Every line with "along" in it must be copied from the data.

Start of RECORDS TO USE

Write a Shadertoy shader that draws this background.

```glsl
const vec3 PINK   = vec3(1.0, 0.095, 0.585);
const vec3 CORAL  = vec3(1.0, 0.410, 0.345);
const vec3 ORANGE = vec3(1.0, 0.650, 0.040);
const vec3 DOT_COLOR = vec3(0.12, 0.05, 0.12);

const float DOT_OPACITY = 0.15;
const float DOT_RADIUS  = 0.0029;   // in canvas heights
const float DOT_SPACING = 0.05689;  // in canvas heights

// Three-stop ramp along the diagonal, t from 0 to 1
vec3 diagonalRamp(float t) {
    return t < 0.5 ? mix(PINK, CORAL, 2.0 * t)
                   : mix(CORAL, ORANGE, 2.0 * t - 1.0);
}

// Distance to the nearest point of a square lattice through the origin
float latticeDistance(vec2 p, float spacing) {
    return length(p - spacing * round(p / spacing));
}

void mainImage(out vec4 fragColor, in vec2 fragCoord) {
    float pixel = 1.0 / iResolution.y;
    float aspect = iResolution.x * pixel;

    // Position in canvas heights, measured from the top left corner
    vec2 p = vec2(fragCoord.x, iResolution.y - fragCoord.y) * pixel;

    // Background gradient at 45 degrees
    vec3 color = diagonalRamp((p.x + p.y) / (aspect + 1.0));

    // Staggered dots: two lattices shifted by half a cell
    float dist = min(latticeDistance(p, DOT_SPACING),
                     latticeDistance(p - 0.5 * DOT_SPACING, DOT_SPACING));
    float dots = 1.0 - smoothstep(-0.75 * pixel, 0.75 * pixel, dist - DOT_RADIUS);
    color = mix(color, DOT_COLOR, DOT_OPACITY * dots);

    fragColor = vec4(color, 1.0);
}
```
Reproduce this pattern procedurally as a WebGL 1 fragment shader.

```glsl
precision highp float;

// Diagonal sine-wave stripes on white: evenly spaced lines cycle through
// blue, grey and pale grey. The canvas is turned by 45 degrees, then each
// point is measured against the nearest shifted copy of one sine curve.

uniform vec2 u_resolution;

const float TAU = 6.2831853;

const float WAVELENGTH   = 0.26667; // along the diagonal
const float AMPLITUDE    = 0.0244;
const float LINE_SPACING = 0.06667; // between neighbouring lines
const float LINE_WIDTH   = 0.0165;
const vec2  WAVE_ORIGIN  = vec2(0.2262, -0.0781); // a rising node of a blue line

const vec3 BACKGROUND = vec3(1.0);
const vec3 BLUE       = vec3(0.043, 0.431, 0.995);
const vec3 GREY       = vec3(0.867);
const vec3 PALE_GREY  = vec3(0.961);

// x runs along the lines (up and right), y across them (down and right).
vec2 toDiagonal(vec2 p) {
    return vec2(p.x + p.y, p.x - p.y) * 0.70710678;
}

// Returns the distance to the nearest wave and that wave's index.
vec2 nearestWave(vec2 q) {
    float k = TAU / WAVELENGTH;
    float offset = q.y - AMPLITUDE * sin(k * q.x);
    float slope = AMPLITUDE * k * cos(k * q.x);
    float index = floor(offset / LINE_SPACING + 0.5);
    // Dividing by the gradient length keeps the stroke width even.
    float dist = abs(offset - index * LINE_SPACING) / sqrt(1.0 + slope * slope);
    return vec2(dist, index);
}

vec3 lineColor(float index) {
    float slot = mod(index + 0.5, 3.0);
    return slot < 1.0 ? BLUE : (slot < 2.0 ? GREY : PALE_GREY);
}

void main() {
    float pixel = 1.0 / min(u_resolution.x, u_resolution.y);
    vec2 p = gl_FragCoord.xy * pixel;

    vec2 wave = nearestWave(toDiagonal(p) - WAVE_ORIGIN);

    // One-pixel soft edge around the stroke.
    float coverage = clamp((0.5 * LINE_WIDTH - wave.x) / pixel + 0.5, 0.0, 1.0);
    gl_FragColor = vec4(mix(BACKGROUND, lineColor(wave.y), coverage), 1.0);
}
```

End of RECORDS TO USE
Start of RECORDS TO USE

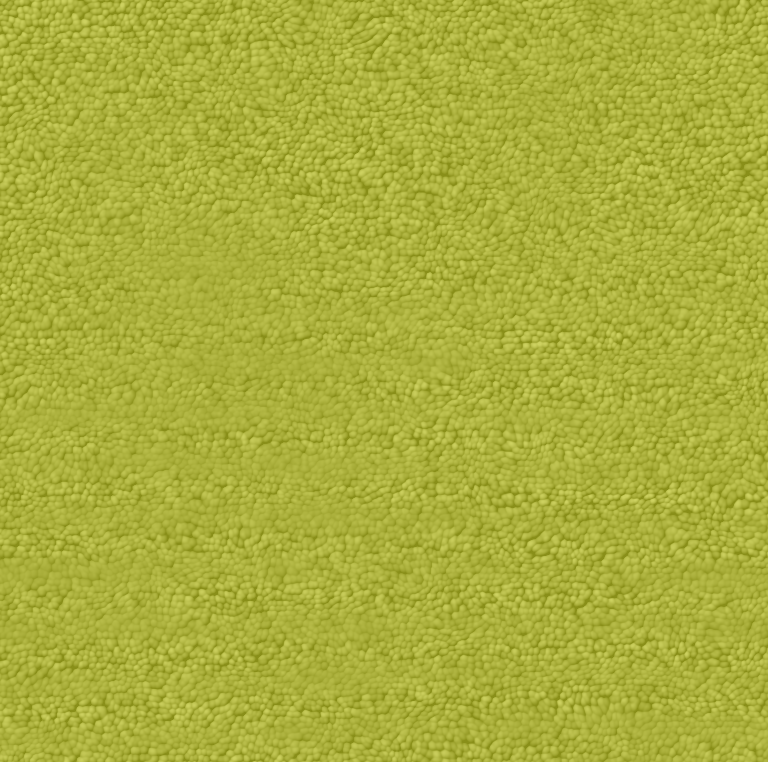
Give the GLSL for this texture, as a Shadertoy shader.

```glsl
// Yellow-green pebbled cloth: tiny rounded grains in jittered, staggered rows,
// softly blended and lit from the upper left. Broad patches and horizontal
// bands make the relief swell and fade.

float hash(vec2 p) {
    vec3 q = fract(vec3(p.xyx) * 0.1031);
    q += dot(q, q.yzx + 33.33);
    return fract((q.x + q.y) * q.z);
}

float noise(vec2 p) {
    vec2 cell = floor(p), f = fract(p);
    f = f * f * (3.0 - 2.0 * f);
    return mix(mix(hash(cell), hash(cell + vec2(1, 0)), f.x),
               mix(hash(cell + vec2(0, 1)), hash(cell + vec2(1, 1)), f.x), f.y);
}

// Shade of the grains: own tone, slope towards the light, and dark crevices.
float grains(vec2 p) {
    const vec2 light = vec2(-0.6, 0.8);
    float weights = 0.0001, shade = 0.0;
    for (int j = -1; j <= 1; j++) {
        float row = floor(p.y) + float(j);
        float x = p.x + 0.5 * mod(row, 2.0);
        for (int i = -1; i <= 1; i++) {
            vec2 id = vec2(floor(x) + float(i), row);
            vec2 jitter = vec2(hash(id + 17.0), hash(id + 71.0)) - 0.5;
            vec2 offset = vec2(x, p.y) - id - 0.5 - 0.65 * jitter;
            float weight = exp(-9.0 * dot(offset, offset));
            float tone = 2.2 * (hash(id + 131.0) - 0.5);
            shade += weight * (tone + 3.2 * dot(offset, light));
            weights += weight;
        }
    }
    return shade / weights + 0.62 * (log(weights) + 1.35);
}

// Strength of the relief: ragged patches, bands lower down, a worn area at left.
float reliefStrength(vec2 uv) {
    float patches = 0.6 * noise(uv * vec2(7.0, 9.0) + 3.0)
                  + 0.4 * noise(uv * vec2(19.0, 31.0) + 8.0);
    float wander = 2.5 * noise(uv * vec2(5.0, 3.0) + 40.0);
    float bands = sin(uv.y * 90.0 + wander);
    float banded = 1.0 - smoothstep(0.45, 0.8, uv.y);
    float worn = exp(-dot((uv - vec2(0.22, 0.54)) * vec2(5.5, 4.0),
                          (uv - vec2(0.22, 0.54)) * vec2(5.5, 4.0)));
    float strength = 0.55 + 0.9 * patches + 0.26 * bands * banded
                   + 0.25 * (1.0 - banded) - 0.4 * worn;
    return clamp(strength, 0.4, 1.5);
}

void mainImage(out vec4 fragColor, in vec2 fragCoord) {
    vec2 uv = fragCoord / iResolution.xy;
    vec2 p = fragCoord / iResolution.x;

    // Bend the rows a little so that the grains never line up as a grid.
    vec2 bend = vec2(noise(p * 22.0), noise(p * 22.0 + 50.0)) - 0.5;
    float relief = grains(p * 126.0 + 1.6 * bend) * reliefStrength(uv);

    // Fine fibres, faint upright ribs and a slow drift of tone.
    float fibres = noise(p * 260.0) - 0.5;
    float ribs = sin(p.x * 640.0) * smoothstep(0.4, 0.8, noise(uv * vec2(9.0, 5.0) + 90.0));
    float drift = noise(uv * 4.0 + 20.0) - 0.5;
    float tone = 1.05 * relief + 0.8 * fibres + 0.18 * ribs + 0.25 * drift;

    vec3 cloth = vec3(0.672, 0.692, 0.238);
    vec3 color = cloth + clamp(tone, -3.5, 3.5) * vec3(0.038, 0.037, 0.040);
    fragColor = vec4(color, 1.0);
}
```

End of RECORDS TO USE

## OUTPUT FOR THIS EXERCISE
// Three-stop ramp along the diagonal, t from 0 to 1
const float WAVELENGTH   = 0.26667; // along the diagonal
// x runs along the lines (up and right), y across them (down and right).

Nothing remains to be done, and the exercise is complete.